Coastal Bodies Tour 2020 – Shedding the shame, by artist Ciara Patricia Langan
The Coastal Bodies Tour started in 2019 as a response to an awareness of a problem within Irish society on how we feel about our naked body.
The tour aims to document all coastal counties of the Island of Ireland . These photographs will be populated by adults of all shapes and sizes, representing inclusions and showcasing the diversity of human form.
The tour was catalyzed by a 3 year sculptural project called The Arc. Much of the work remains on exhibition at 360 Cook House, Dungarvan, Co. Waterford. Collaborations naturally occurred with World Naked Bike Ride Cork and Body painting Cork to help grow my practice and galvanize the idea that pro social nudity was healthy and beneficial to the individuals participating.
Having studied as a holistic therapist for over 20 year previous, body issues woven into the threads of our culture were well known to me and as such I have always worked with the Human body in both practices.
Coastal Bodies unites arts and holistic thinking and aims to provide an elegant and efficient remedy to those who would like to feel more positive about themselves. Shedding the unwanted shame attached to nudity by shedding one’s clothing as participatory art in a controlled environment can liberate and amplify one’s own sense of freedom. I have found myself to be the facilitator of this form of relational aesthetics, letting the participants behave naturally while documenting the event. Eighty percent of the documentation is guided by the people involved, the remaining twenty percent is gentle guidance and direction provided by me.
How we speak about our bodies and other people’s bodies affects our psychological landscape. When re-contextualized into a more positive affirmation, the ownership of one’s own skin and the forms we take can bolster our resilience and protect our mental health.
We live in a culture of body shaming. We have a product for every facet of perceived flaw. We are seduced into thinking these modifications will make us feel better.

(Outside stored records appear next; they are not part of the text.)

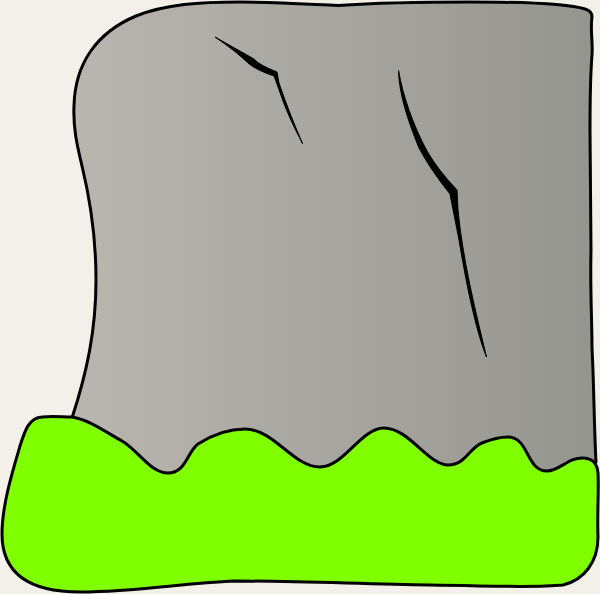
<!DOCTYPE html>
<html lang="en">
<head>
<meta charset="utf-8">
<title>Rock on grass</title>
<style>
:root {
  --paper: #f3f0e9;
  --ink: #000;
  --rock-light: #b9b6af;
  --rock-dark: #959590;
  --grass: #80ff00;
}
html, body { margin: 0; overflow: hidden; background: var(--paper); }
svg { display: block; width: 600px; height: 594px; background: var(--paper); }
.rock, .grass { stroke: var(--ink); stroke-width: 3; stroke-linejoin: round; }
.rock { fill: url(#rock-shade); }
.grass { fill: var(--grass); }
.crack { fill: var(--ink); stroke: var(--ink); stroke-width: 1; stroke-linejoin: round; }
.shade-start { stop-color: var(--rock-light); }
.shade-end { stop-color: var(--rock-dark); }
</style>
</head>
<body>
<svg viewBox="0 0 600 594" role="img" aria-label="Cracked grey rock standing in bright green grass">
  <defs>
    <linearGradient id="rock-shade" gradientUnits="userSpaceOnUse" x1="74" y1="0" x2="595" y2="0">
      <stop class="shade-start" offset="0"/>
      <stop class="shade-end" offset="1"/>
    </linearGradient>
  </defs>
  <path class="rock" d="M72 418C87 372 96 330 96 280C96 238 91 203 82 166C77 145 73 128 74 106C75 62 98 32 136 16C166 4 200 2 240 2C275 2 305 4 338 5.500C375 3 420 2 470 2C520 2 565 3 585 9Q592 11 592 17C590 30 593 40 592 55C590 80 590 100 590 130L591 250C590 290 592 320 592 348C594 385 594 425 596 462L560 500H110Z"/>
  <g class="crack">
    <path d="M215 37L254 59Q259 65 277 72L279 83Q288 110 302.500 143.500Q290 120 283 101Q277 84 274 76Q256 70 248 63Q237 52 215 37Z"/>
    <path d="M398.500 70.500C403 96 413 125 427 151Q438 170 457 190L458 210C463 260 474 305 486.500 357C475 328 466 282 459 240L450 194Q430 169 419 148C408 121 399 94 398.500 70.500Z"/>
  </g>
  <path class="grass" d="M72 417C90 420 107 433 122 441C138 450 150 473 168 473C186 473 187 452 198 444C212 435 228 429 245 429C274 429 293 467 320 467C344 467 361 428 384 428C409 428 428 465 448 465C466 465 469 448 482 443C492 439 500 437 508 437C529 437 526 471 547 471C560 471 568 457 584 458Q597 459 598 473C599 490 597 515 598 537C598 562 584 580 563 585C535 588 500 586 430 585C360 584 300 581 235 581C180 583 140 592 80 592C32 592 2 575 2 534C2 506 12 473 20 446C25 430 29 418 42 417C52 416 62 417 72 417Z"/>
</svg>
</body>
</html>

We are told to aim for this standard of beauty but in reality it degrades our sense of natural worth. It’s completely absurd. Metaphorically speaking, we had masks on long before Covid-19. To be free in one’s own body sometimes prompts a journey within.
I certainly can testify taking responsibility for my own individualization was not an easy task. I first confronted my beliefs as rooted in the culture of my birth and then systematically removed many of my unproductive manifestations of cultural projections and collisions and as yet, I am far from done! It has taken years to jettison the collateral damage inflicted by harmful beliefs, especially as an Irish female living now, during our great transformation and epitomes of what could be deemed in future as our Ubermench moment – (ie) a broader awareness of the responsibility of existence and vernacular existentialism.
We have questioned the church and are now ready to separate it from state matters mostly knowing that we can move forward with a better understood personal responsibility for our own safety, security and well being. The legacy of these historical associations is unfolding around us. We have choices to make in terms of how it affects us personally and socially.
One such matter is the issue of body integrity and personal autonomy. It is a fundamental human right to be free from cruel or degrading treatment, yet we body-shame celebrities, friends and family to feel ” lesser” as individuals. Marketing products aimed at our insecurities are normalized. I see this coercion as manipulative and degrading to our body integrity.
If you have thinning balding hair? “We can help you with that. Lustrous thick leg hair? “We don’t want that” and off it comes with a razor or blade, weapons against our body. We are at war with our natural ourselves. We shame each other into modifications that are performed as an act of collusion and agreement that we are in some way despicable and ugly, whereas I believe that we should perform these ceremonial acts on ourselves in full awareness, by our own wishes for our own reasons and not because we have to. We have a choice now as to what our “new normal” can be. This new normal can include being happy and content in one’s own skin.
This particular issue is an extraction from the bigger picture on how the coastal bodies project will help dissolve unproductive beliefs about our bodies. It has the aim of revealing damaging parts of cultural beliefs and will ultimately help to move Ireland forward into modernity. As we move along the coastline having more than 12 installations completed so far, the idea of connections and integration has become a powerful healing tool for many who participate.
- Crough woods, Co Waterford
- Mahon Falls, Co Waterford
- Ballydowan cove, Co Waterford
- Caliso bay, Kinsalebeg, Co Waterford
- St Declans Way, Grange, Co Waterford
- The Beacon, Baltimore, Co. Cork
- Ballycotton Cliff Walk, Co Cork
- Staigue Stone Fort, Co Kerry
- Dunquin Pier, Co Kerry
- The Blasket Center Platform, Co Kerry
- Molls Gap, Co Kerry
- Knockdrum Stone Fort, Co Cork.
The Irish Naturist Association have been extremely helpful, veteran in the knowledge of the positive effects of non sexual social nudity. Many new faces joined as we rounded the south west tip of the Irish coastline and are looking forward to the next leg of the tour in West Ireland. With the introduction of Covid-19 safety measures we are keeping the numbers low to keep everyone as safe as possible. If you would like to participate and help grow the movement or help financially please let us know on email@example.com.